**What is being asked**
Please find the lines in the following records that hold "visibility", and copy them.

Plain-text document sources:
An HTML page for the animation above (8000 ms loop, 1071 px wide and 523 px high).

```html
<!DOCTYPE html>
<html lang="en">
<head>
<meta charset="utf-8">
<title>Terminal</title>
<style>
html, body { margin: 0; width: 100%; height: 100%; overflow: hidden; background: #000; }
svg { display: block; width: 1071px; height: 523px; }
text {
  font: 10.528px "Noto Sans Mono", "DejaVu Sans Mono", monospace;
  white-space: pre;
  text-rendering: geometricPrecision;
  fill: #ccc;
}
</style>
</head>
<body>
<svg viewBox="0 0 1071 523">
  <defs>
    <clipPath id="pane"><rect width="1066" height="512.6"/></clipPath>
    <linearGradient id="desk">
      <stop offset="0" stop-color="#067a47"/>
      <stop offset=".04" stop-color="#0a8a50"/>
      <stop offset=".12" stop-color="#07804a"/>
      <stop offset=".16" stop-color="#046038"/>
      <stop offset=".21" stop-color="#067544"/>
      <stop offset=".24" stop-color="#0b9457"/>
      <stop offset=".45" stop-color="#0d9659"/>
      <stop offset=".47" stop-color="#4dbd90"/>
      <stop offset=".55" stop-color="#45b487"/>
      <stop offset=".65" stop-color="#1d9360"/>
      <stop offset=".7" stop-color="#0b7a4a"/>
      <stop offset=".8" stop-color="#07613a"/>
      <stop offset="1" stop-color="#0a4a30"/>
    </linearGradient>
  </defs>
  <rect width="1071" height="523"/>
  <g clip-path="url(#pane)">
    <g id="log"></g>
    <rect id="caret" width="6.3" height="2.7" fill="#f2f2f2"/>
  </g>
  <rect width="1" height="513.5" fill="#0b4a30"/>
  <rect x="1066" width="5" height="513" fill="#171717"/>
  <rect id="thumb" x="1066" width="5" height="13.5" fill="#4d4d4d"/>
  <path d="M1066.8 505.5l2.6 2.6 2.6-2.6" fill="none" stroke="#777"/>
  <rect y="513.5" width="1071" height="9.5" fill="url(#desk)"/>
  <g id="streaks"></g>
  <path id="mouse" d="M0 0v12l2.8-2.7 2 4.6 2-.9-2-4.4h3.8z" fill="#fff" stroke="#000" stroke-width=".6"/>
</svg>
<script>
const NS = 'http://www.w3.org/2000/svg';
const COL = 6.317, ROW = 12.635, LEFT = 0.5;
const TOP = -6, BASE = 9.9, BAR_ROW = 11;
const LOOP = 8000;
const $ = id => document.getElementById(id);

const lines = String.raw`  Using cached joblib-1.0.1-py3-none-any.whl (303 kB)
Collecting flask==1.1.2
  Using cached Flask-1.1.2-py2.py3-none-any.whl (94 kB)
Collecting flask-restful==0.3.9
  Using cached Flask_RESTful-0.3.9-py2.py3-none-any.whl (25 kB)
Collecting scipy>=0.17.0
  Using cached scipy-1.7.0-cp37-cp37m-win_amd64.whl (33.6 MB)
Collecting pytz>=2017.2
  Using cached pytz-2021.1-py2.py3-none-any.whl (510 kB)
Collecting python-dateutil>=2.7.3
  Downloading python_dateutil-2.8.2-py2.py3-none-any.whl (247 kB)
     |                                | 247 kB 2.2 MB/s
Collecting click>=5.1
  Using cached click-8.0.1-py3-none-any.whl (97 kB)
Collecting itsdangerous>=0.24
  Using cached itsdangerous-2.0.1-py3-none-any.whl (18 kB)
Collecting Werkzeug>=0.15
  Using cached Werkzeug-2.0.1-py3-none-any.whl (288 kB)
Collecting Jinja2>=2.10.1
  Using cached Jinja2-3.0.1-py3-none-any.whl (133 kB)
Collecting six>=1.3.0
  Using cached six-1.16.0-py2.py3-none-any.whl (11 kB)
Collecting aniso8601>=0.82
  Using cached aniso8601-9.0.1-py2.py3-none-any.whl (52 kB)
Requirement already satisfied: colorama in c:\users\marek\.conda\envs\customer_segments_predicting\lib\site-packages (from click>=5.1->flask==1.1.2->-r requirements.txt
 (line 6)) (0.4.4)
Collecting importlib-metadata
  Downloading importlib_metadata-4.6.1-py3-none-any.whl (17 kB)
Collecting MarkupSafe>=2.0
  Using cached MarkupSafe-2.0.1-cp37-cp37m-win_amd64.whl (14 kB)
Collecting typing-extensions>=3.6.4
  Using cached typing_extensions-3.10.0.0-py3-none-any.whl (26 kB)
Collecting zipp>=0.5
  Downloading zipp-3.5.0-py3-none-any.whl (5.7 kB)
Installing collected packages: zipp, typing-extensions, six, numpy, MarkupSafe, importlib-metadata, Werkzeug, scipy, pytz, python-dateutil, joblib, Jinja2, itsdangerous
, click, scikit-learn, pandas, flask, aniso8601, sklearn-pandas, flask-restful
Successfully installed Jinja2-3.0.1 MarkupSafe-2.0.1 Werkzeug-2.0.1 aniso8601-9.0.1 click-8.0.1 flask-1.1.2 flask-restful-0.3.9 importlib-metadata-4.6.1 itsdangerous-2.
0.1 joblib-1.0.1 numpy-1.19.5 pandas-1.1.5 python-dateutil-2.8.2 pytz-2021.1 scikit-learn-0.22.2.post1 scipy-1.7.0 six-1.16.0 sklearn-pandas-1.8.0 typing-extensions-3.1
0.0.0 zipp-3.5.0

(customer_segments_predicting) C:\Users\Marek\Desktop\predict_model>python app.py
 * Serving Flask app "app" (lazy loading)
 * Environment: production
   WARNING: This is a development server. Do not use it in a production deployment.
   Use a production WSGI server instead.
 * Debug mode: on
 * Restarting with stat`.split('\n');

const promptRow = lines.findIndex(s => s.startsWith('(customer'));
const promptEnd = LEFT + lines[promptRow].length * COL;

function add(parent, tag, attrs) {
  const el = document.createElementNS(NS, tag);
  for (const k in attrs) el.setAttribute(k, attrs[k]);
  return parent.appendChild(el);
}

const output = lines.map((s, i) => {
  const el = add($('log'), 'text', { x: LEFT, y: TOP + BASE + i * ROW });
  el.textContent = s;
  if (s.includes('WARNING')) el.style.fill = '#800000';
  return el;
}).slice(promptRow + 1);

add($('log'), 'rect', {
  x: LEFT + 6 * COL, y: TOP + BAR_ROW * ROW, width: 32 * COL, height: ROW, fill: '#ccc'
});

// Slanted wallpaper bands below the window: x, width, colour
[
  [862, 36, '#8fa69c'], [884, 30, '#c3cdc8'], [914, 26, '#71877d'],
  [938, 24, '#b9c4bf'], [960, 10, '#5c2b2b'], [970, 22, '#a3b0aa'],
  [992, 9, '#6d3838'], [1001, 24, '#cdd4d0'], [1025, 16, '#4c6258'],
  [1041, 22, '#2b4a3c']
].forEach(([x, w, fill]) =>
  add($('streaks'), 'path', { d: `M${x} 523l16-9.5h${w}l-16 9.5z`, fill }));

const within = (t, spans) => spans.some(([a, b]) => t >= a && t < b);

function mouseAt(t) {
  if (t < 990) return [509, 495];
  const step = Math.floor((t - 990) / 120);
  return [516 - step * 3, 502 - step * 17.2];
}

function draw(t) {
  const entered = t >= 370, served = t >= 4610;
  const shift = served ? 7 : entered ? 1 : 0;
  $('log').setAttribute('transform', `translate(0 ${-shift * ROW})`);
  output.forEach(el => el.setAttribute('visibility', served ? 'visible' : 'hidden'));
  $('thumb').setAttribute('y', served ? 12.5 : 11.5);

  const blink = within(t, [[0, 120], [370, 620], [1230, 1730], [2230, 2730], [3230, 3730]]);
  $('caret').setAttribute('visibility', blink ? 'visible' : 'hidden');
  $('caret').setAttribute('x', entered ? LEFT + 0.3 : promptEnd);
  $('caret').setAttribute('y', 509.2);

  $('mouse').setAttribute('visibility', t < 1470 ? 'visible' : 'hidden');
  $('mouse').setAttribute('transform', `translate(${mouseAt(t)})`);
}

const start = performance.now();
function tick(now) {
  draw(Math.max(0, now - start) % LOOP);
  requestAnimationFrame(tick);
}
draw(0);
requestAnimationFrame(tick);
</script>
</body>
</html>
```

**Solution for this exercise**
  output.forEach(el => el.setAttribute('visibility', served ? 'visible' : 'hidden'));
  $('caret').setAttribute('visibility', blink ? 'visible' : 'hidden');
  $('mouse').setAttribute('visibility', t < 1470 ? 'visible' : 'hidden');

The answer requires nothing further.